THE DATA section start

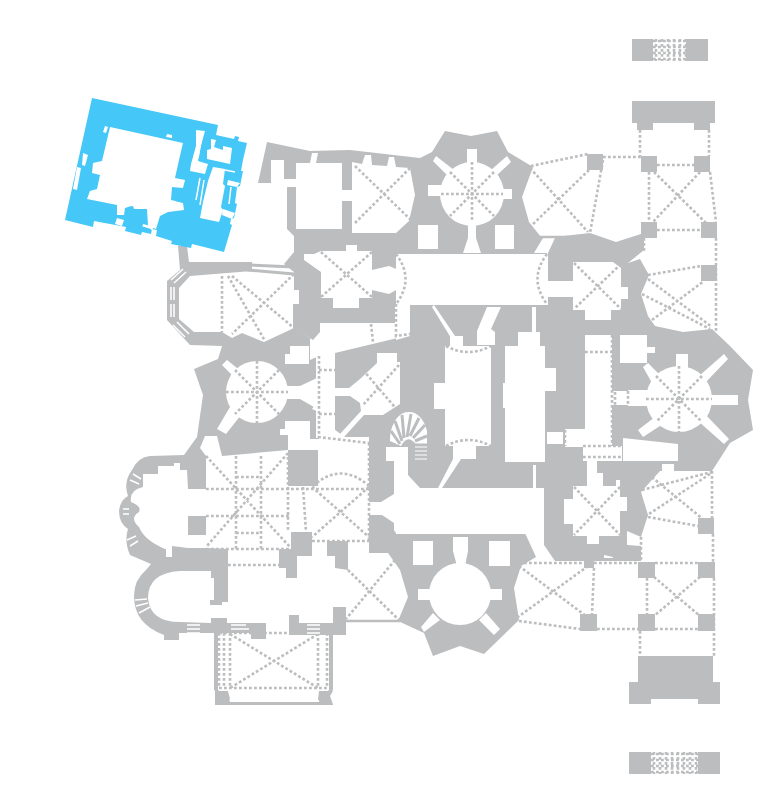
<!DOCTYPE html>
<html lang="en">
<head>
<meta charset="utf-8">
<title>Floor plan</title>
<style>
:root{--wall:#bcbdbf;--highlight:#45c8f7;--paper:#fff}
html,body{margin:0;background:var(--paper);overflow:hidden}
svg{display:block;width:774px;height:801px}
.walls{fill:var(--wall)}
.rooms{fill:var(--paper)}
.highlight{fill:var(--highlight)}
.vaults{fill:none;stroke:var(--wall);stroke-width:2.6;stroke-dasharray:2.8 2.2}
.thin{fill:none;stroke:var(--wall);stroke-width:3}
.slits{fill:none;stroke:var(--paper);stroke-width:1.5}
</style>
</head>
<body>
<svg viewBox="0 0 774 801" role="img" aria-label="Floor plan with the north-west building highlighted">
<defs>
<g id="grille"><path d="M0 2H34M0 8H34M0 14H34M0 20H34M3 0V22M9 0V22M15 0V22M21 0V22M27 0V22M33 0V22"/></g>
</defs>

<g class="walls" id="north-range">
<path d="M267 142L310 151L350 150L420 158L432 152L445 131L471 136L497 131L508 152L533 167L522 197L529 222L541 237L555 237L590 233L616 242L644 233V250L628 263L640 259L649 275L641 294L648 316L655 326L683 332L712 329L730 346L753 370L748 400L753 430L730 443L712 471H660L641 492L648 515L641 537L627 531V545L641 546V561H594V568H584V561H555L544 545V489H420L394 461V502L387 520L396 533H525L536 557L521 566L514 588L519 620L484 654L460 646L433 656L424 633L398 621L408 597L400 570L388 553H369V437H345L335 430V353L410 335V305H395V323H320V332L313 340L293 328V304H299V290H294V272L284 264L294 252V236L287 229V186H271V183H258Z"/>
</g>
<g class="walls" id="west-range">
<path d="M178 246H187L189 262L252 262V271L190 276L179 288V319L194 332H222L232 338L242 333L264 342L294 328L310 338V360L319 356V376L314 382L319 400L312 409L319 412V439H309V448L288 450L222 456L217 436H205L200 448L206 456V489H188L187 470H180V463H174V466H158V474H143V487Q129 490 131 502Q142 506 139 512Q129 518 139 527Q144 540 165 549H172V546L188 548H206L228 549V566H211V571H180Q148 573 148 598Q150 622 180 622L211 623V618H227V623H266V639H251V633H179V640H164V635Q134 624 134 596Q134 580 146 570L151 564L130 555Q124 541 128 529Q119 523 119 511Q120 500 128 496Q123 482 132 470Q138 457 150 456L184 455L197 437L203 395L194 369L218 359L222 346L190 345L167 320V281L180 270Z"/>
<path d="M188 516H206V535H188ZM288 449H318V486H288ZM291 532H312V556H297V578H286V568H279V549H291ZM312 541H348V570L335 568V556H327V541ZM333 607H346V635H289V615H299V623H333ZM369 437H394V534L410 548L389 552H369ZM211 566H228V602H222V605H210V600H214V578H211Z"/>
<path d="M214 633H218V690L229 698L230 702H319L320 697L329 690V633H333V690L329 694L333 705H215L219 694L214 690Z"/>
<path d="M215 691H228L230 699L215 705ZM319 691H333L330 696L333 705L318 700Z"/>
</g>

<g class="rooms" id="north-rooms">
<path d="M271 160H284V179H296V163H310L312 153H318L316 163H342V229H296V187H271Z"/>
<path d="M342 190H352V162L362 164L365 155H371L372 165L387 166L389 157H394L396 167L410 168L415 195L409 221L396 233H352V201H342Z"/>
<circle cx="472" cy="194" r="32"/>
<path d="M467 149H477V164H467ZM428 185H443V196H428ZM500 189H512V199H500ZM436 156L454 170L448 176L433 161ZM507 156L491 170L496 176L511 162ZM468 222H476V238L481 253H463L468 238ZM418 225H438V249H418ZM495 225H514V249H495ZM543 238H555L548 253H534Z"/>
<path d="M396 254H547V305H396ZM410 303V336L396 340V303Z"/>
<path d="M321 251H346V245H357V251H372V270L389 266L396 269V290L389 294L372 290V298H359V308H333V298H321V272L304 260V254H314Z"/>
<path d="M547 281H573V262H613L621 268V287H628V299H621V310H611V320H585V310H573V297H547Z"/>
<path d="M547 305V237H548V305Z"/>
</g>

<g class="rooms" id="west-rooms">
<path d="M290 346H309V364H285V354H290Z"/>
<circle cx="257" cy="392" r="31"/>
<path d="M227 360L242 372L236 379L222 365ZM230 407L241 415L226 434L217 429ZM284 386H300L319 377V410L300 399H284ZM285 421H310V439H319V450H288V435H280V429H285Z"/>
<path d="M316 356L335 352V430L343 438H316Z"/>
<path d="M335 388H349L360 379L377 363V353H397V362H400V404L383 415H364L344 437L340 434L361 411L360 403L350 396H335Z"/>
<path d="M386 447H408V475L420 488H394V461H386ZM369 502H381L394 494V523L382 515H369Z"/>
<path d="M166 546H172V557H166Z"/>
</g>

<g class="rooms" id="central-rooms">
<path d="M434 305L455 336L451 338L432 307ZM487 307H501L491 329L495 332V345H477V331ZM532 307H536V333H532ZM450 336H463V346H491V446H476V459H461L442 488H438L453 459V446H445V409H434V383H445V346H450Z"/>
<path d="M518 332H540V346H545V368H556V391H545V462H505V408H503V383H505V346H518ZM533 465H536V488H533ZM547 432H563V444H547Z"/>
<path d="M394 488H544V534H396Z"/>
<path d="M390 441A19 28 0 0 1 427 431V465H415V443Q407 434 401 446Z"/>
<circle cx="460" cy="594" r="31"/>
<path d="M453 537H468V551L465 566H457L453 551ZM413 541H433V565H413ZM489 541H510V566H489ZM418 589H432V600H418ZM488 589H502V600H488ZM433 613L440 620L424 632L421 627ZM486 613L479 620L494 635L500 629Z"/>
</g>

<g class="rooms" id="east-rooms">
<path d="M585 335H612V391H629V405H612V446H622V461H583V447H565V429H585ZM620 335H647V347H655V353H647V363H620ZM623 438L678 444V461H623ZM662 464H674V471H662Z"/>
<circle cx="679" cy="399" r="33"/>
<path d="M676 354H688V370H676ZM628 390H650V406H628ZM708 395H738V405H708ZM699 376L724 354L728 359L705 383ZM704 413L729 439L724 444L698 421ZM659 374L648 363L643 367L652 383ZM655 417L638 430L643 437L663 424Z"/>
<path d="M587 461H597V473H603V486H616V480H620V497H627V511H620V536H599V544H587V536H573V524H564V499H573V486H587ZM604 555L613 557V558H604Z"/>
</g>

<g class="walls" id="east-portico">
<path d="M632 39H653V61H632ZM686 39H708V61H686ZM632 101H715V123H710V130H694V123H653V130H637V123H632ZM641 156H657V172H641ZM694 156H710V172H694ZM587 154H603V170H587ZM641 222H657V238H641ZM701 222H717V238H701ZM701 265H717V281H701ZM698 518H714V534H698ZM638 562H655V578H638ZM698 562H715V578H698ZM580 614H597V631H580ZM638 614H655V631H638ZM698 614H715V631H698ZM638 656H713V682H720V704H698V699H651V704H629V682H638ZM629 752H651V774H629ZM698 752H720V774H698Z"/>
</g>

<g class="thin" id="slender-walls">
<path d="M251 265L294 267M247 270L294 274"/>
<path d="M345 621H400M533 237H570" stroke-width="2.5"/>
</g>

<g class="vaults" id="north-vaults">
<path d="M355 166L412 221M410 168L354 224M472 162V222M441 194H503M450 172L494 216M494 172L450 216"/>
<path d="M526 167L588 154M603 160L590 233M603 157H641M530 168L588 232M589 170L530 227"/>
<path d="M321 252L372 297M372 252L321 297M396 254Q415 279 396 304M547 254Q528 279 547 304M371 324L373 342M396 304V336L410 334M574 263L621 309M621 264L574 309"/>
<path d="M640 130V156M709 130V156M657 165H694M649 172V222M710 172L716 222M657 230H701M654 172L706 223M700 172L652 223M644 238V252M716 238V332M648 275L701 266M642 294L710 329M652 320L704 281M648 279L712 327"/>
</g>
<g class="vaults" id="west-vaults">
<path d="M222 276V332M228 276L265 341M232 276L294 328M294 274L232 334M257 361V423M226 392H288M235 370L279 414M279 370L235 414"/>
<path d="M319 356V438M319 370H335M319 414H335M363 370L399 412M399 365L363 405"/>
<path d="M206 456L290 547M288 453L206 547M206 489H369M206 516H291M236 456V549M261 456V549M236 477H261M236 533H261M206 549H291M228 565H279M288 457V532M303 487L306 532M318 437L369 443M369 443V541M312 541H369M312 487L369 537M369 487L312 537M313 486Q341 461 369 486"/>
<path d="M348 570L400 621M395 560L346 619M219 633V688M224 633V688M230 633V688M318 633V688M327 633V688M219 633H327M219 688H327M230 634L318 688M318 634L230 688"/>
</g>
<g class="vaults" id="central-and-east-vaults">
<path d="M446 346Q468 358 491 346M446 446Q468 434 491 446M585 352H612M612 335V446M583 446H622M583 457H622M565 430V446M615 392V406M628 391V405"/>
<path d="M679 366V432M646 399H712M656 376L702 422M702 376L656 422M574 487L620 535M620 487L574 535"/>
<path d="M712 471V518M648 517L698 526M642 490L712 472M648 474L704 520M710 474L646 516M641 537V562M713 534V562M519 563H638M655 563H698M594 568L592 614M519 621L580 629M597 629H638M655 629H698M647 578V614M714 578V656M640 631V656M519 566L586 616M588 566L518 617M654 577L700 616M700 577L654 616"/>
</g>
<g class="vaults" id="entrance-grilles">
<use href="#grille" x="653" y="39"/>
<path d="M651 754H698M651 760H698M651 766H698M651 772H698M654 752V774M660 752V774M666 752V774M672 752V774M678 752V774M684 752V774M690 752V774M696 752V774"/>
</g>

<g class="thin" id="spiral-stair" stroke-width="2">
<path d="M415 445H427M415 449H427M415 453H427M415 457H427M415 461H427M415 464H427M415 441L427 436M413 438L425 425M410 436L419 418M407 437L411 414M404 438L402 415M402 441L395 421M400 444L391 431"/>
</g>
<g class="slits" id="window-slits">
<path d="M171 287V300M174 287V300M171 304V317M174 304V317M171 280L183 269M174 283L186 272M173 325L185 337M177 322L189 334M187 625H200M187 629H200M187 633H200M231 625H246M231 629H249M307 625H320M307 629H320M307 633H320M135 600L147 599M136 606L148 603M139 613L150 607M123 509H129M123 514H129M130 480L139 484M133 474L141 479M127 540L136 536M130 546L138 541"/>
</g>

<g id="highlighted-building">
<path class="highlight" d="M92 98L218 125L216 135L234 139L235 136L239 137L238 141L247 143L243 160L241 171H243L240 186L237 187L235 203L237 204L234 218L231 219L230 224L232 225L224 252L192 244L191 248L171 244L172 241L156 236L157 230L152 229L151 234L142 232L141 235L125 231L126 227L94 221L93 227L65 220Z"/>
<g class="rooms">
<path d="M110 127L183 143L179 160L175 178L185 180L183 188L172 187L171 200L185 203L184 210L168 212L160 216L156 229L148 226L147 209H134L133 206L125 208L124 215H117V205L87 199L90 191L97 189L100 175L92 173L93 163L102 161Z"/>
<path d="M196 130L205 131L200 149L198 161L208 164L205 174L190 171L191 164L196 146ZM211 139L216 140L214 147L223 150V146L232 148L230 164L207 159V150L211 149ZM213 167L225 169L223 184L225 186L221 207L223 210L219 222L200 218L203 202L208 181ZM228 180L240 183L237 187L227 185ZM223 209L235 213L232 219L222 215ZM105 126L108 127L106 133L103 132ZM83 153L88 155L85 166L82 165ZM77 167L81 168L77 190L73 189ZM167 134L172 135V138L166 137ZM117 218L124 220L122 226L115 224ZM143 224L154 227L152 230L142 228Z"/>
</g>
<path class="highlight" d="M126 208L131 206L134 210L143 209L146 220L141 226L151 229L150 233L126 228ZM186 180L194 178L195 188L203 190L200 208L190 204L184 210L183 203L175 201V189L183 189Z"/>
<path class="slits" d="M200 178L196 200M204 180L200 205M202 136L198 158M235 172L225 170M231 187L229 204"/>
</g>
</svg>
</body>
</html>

THE DATA section end

* **TASK DIRECTIONS**
Going through the records above line by line, tally those with the word "fill" and answer with the number only.

* **SOLVED PROBLEM**
6